The Chinese legal history to be developed by the centre is not restricted to the study of legal codes but the actual practices and how people really went through the legal procedures in Chinese history. ?
“We believe the development of this field can help the study of Chinese law and the understanding of the interaction between common law and Chinese legal system in the historical context. That will help our law school’s future academic development a lot,” he explained.
A vibrant academic environment is indispensable to both teaching and research, and academic exchanges between the centre and other institutions – such as field trips, conferences and guest lectures – have long been major features of the centre. Having established close links with institutions in the Mainland and Taiwan, the centre now is reaching out to the wider international communities and institutions around the world.
Some may treat internationalisation as a mere buzzword in the higher education sector in this globalised era, yet it is this very term which best captures the development of the discipline of Chinese civilisation.
“The study of Chinese civilisation has turned pretty international, in which it is no longer just studied in the isolated context of China but in the development of human civilisation, thus world civilisation, as a whole,’ Professor Cheng asserted.
Indeed, such an interaction and connection with the world has underpinned the direction of the CCIV’s development. Already the centre has established an English blog on which views and feelings can be shared among people from different parts of the world. Coupled with this is the strengthening of the content of its English website and a rising number of bilingual publications.
“In the near future, because of our contact and endeavor to go internationalisation, we are going to invite more international scholars to give lectures,” he said.
The rising interest in Chinese culture globally is also evident at the CityU, where exchange students have exhibited much interest in this field irrespective of which discipline they are in. Thus, in the future the general education courses will be offered in both Chinese and English so as to cater for the rising demand in Chinese civilisation courses in English.
Currently, Professor Cheng said that a joint programme with Harvard’s Department of East Asian Languages and Civilisations was set up to hold the Chinese civilisation conference every year. “Together with that development at Harvard, we’re now approaching other US universities, such as Yale and Princeton, both of which we have quite close contacts but no formal project yet. Hopefully we can develop that,” he said.
“We pay close attention to international sinology – the study of Chinese culture, not only in the US but also in Europe and other areas. For example, we have scholars from Europe and Australia to visit us. The purpose is to develop a comprehensive network with international studies of Chinese civilisation,” he said.

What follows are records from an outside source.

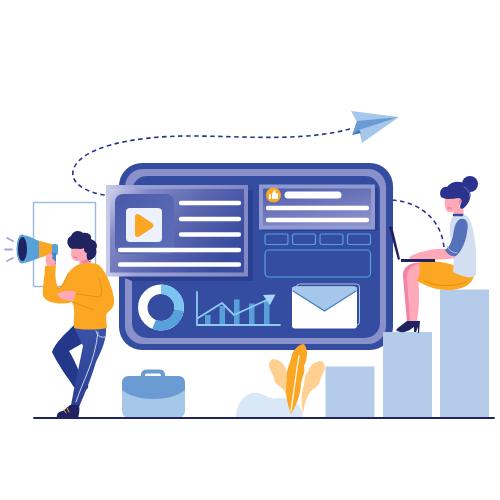
<!DOCTYPE html>
<html lang="en">
<head>
<meta charset="utf-8">
<title>Digital marketing illustration</title>
<style>
:root {
  --navy: #20235f;
  --ink: #2b338f;
  --blue: #344da1;
  --deep: #2b3f91;
  --lavender: #8a90ca;
  --sky: #a5c7ea;
  --mid: #6b9bd3;
  --bar: #b5cbea;
  --aqua: #7cc4f0;
  --azure: #58a0da;
  --orange: #fba724;
  --peach: #ffd08f;
  --skin: #ffa9b8;
  --rose: #f184a8;
  --white: #fff;
}
html, body { margin: 0; background: var(--white); }
svg { display: block; width: 500px; height: 500px; }
.navy { fill: var(--navy); }
.ink { fill: var(--ink); }
.blue { fill: var(--blue); }
.deep { fill: var(--deep); }
.lavender { fill: var(--lavender); }
.sky { fill: var(--sky); }
.mid { fill: var(--mid); }
.bar { fill: var(--bar); }
.aqua { fill: var(--aqua); }
.azure { fill: var(--azure); }
.orange { fill: var(--orange); }
.peach { fill: var(--peach); }
.skin { fill: var(--skin); }
.rose { fill: var(--rose); }
.white { fill: var(--white); }
.line { fill: none; stroke-linecap: round; stroke-linejoin: round; }
.trail { stroke: var(--ink); stroke-width: 1.6; stroke-dasharray: 4.5 3.5; stroke-linecap: butt; }
.text-lines { stroke: var(--white); stroke-width: 4.4; }
.buttons { fill: none; stroke: var(--azure); stroke-width: 1.2; }
.fold { stroke: #e78d12; stroke-width: 1; }
</style>
</head>
<body>
<svg viewBox="0 0 500 500" role="img" aria-label="Marketing team with a megaphone and a laptop around a large tablet dashboard">
  <defs>
    <linearGradient id="glass" x1="0" y1="0" x2="1" y2="0.5">
      <stop offset="0" stop-color="#d5d6ee"/>
      <stop offset="0.25" stop-color="#8389c6"/>
      <stop offset="0.6" stop-color="#5a66b0"/>
      <stop offset="1" stop-color="#3a4c9f"/>
    </linearGradient>
    <linearGradient id="glass-edge" x1="0" y1="0" x2="1" y2="0">
      <stop offset="0" stop-color="#c6cbe9"/>
      <stop offset="0.2" stop-color="#9ba2d6"/>
      <stop offset="1" stop-color="#8389c4"/>
    </linearGradient>
    <linearGradient id="post-glass" x1="0" y1="0" x2="0.5" y2="1">
      <stop offset="0" stop-color="#4a59a9"/>
      <stop offset="1" stop-color="#8a8fca"/>
    </linearGradient>
    <linearGradient id="video-tile" x1="0" y1="0" x2="1" y2="1">
      <stop offset="0" stop-color="#4a5aaa"/>
      <stop offset="1" stop-color="#5f70b8"/>
    </linearGradient>
    <linearGradient id="jeans" x1="0" y1="0" x2="0" y2="1">
      <stop offset="0" stop-color="#3a52a8"/>
      <stop offset="1" stop-color="#2b3f91"/>
    </linearGradient>
    <rect id="tab" y="234" width="23" height="10.500" rx="2"/>
    <path id="side-leaf" d="M291 412C289 398 286 390 278 385C273 382 275 378 272 373C268 367 268 361 273 359C279 359 285 364 286 370C290 373 289 378 290 383C293 390 293 402 291 412Z"/>
  </defs>

  <g id="flight-trail" class="line trail">
    <path d="M350 129C300 142 245 136 190 136C130 136 78 148 73 171C70 187 96 197 122 196"/>
    <path d="M392 200C422 202 442 222 444 248"/>
  </g>

  <g id="paper-plane">
    <path class="sky" d="M351 111L399 117L357 122Z"/>
    <path class="mid" d="M357 121L399 117L352 135Z"/>
    <path class="sky" d="M359 130L399 117L362 143Z"/>
    <path fill="#4b6fb9" d="M352 135L359 130L361 133Z"/>
  </g>

  <rect id="window-outline" x="33.500" y="202.500" width="62" height="84" fill="none" stroke="#9db8df" stroke-width="1.400"/>

  <g id="tablet">
    <rect class="blue" x="119" y="163" width="274" height="187" rx="23"/>
    <rect class="lavender" x="125" y="169" width="261" height="175" rx="18"/>
    <rect class="blue" x="132" y="176" width="248" height="162" rx="15"/>
  </g>

  <g id="video-panel">
    <path class="deep" d="M120 276H248V190H253V281H132Z"/>
    <rect x="108" y="187" width="138" height="87.500" fill="url(#glass)" stroke="url(#glass-edge)" stroke-width="4"/>
    <rect x="115" y="194" width="59" height="60" rx="8" fill="url(#video-tile)"/>
    <rect x="126" y="208" width="36" height="34" rx="4" fill="#edf1fb"/>
    <path class="orange" d="M135 217C135 214 137 213 140 215L152 223C154 225 154 226 152 228L140 236C137 238 135 237 135 234Z"/>
    <path class="line text-lines" d="M181 203H239M181 219H239M181 234.500H239M120 250H239M120 264.500H239"/>
  </g>

  <g id="post-panel">
    <rect class="deep" x="262" y="188" width="116" height="43"/>
    <rect x="261" y="186.500" width="112" height="41" fill="url(#post-glass)" stroke="#8f9ad2" stroke-width="4"/>
    <circle class="orange" cx="273.500" cy="195" r="7.500"/>
    <path class="white" d="M269 194H271V199H269ZM272 194L274 190C276 190 276 192 275.500 193.500H278.500L277.500 199H272Z"/>
    <path class="line" stroke="#fff" stroke-width="7" d="M288 195H338"/>
    <path class="line text-lines" d="M268 208H367M268 220H367"/>
  </g>

  <g id="button-grid" class="buttons">
    <use href="#tab" x="265"/>
    <use href="#tab" x="292.500"/>
    <use href="#tab" x="320"/>
    <use href="#tab" x="347.500"/>
    <rect x="265" y="250" width="105.500" height="27" rx="4"/>
  </g>

  <g id="donut-chart" fill="none" stroke-width="9.500">
    <circle cx="161" cy="307.500" r="18.200" stroke="#fff"/>
    <path stroke="#7cc4f0" d="M161 289.300A18.200 18.200 0 0 1 179 310"/>
    <path stroke="#58a0da" d="M179 310A18.200 18.200 0 0 1 154 324.300"/>
  </g>

  <g id="growth-chart">
    <path class="azure" d="M205 315H210.500V325H205ZM219.500 306H225V325H219.500ZM234 299.500H239.500V325H234ZM249 303.500H254.500V325H249ZM264 300H269.500V325H264Z"/>
    <path class="line" stroke="#8fcaf2" stroke-width="1.800" d="M197 292V325H280M198 318L222 303L234 315L269 299"/>
    <path fill="#a9d5f5" d="M263 295L275.500 294.500L270 305Z"/>
  </g>

  <g id="envelope">
    <rect x="296.500" y="284" width="63" height="41" rx="3" fill="none" stroke="#a5c7ea"/>
    <rect class="white" x="292" y="286.500" width="65" height="42" rx="3"/>
    <path class="sky" d="M292 290Q292 286.500 295 286.500H354Q357 286.500 357 290L324.500 311Z"/>
    <path class="line" stroke="#4b7cc0" stroke-width="1.400" d="M293 291L324.500 311L356 291"/>
  </g>

  <g id="bar-steps" class="bar">
    <rect x="325.500" y="366.500" width="49" height="51"/>
    <rect x="383" y="332" width="49" height="86"/>
    <rect x="440" y="289.500" width="49" height="128.500"/>
  </g>

  <g id="plant">
    <path fill="#d9e8f7" d="M236 418C236 401 247 391 258 393C267 395 269 400 279 398C290 397 303 403 303 418Z"/>
    <use class="peach" href="#side-leaf"/>
    <use class="peach" href="#side-leaf" transform="matrix(-1 0 0 1 594 2)" />
    <path class="orange" d="M291 414C286 401 285 390 287 380C286 370 289 366 291 359C292 350 299 344 304 344C309 350 307 360 304 366C306 372 301 379 301 385C300 396 296 406 291 414Z"/>
    <path class="line" stroke="#fff4dd" stroke-width="1.400" d="M291 411C294 390 296 374 299 356"/>
  </g>

  <g id="briefcase">
    <path class="line" stroke="#6b9bd3" stroke-width="4" d="M143 378V375Q143 371.500 147 371.500H159Q163 371.500 163 375V378"/>
    <rect class="sky" x="122" y="376" width="63" height="42" rx="7"/>
    <path class="mid" d="M122 383Q122 376 129 376H178Q185 376 185 383V390C171 402 136 402 122 390Z"/>
  </g>

  <g id="megaphone-man">
    <g id="legs">
      <path fill="#24388b" d="M74 325C64 335 55 343 52 352C58 365 68 378 76 390L84 388C80 372 75 361 69 351L97 335Z"/>
      <path class="navy" d="M74 389L85 384C89 384 89 387 87 389L73 404Z"/>
      <path fill="url(#jeans)" d="M74 327H106C107 338 102 350 96 362C91 379 85 393 79 407L71 405C75 384 79 366 83 346Z"/>
      <path class="line" stroke="#c5d5f1" stroke-width="1" d="M98 332C95 362 83 380 76 402M96 331C97 336 101 338 105 337"/>
      <path class="navy" d="M70 405L79 405C80 410 79 414 78 418H57C56 414 59 411 63 411Z"/>
      <path class="line" stroke="#fba724" d="M64 410L66 413M67 408L69 412"/>
    </g>
    <path class="skin" d="M80 256L91 252L91 268C86 273 80 271 79 266Z"/>
    <path class="rose" d="M80 261Q86 261 89 256L87 266Z"/>
    <path class="orange" d="M73 268C79 262 94 262 99 265C107 272 114 292 114 301C114 311 107 310 106 316L107 328C97 330 83 330 74 328C73 318 76 310 72 302C62 305 47 304 43 296C42 286 45 276 45 266L56 264C55 274 55 284 59 288C64 285 65 274 73 268Z"/>
    <path class="orange" d="M99 278C108 285 115 294 114 303C112 312 104 313 95 311L72 302L75 293L96 297Z"/>
    <path class="line fold" d="M99 279C101 287 104 294 99 297L77 294M73 302L94 310M58 289C64 286 66 279 68 274"/>
    <path class="skin" d="M76 292C68 289 61 292 57 294L61 299L73 301Z"/>
    <path class="skin" d="M72 246C70 254 71 260 76 261C83 262 88 258 89 248L83 241Z"/>
    <path class="navy" d="M72 249C66 246 66 238 71 236C73 230 80 230 83 233C89 232 92 236 91 239C97 241 98 246 96 249C98 255 93 260 89 260C88 264 92 261 91 262C87 261 86 256 87 253C84 253 84 249 84 248C80 250 77 248 72 249Z"/>
    <path class="line" stroke="#dc6b87" stroke-width="1" d="M74 257L77 258"/>
    <g id="megaphone">
      <path class="orange" d="M36 240L55 245V253L36 259Z"/>
      <path class="azure" d="M21 235C28 235 34 239 39 241V258C33 260 28 263 21 263Z"/>
      <ellipse class="azure" cx="22" cy="249" rx="5.500" ry="14.500"/>
      <ellipse class="navy" cx="22.500" cy="249" rx="4.500" ry="12"/>
      <rect class="azure" x="52" y="244" width="6" height="11" rx="2"/>
      <path fill="#4288c5" d="M50 253H56V264L50 264Z"/>
      <path class="skin" d="M48 254C51 251 54 255 52 258L56 262L54 266H47C45 261 45 257 48 254Z"/>
      <path class="line" stroke="#a7a5d5" stroke-width="1.800" d="M7 238L13 241M5 249.500H12M7 261L13 258"/>
    </g>
  </g>

  <g id="laptop-woman">
    <path class="rose" d="M426 263C410 261 402 267 403 277L407 322L414 321L413 278L428 281Z"/>
    <path class="skin" d="M431 263C416 262 407 267 407 277C408 293 409 306 410 322H417C419 307 420 296 418 279L437 279Z"/>
    <path class="navy" d="M407 321C402 325 398 327 396 330C399 333 406 333 411 329L414 327V332H416L418 327V333H419L420 321Z"/>
    <path class="orange" d="M419 263C432 259 452 262 474 274C474 283 464 290 448 290C434 290 424 285 417 281Q421 273 419 263Z"/>
    <path class="line fold" d="M424 281Q444 290 467 282"/>
    <path class="skin" d="M453 208L463 206L464 217L454 218Z"/>
    <path fill="#d3dff0" d="M454 215C460 213 466 214 469 218C475 230 477 252 476 275C471 280 461 276 453 272C454 260 455 248 451 239C449 230 449 220 454 215Z"/>
    <path class="line" stroke="#344da1" stroke-width="2.600" d="M454 215H462"/>
    <path class="skin" d="M456 250C440 247 422 250 409 257L411 260C425 260 443 260 455 258Z"/>
    <path fill="#5571b9" d="M460 219C467 217 469 224 467 232C466 241 462 251 456 256C452 257 447 254 445 250C450 247 451 242 453 236C454 229 455 222 460 219Z"/>
    <path class="line" stroke="#a9bde4" stroke-width="1" d="M447 246Q450 253 457 253"/>
    <path class="skin" d="M445 196C444 204 445 210 448 212C454 213 460 209 461 200L457 194Z"/>
    <circle class="ink" cx="470" cy="184" r="8"/>
    <path class="ink" d="M441 197C438 191 443 186 447 187C451 181 461 180 467 185C472 191 472 200 465 207C462 210 460 209 460 206C462 202 462 198 458 198C452 199 446 200 441 197Z"/>
    <path class="line" stroke="#6f79c1" stroke-width="1" d="M464 187Q470 190 470 197"/>
    <path class="rose" d="M459 200C462 197 463 203 459 205Z"/>
    <path class="line" stroke="#dc6b87" stroke-width="1" d="M448 208L451 208"/>
    <path class="navy" d="M389 227L392 226L400 259L398 260ZM401 259H435V262H401Z"/>
  </g>

  <path id="ground" class="line" stroke="#20235f" stroke-width="1.800" d="M34 418H494"/>
</svg>
</body>
</html>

“Although we focus on Chinese civilisation, we need to know the development of the civilisation in the global context. Having a close contact and understanding of their studies will shed interesting light on our study, not necessarily they are better, but they have different angles and perspectives,” he added.
Text: Klaudia LeePhotograph: Condi Fung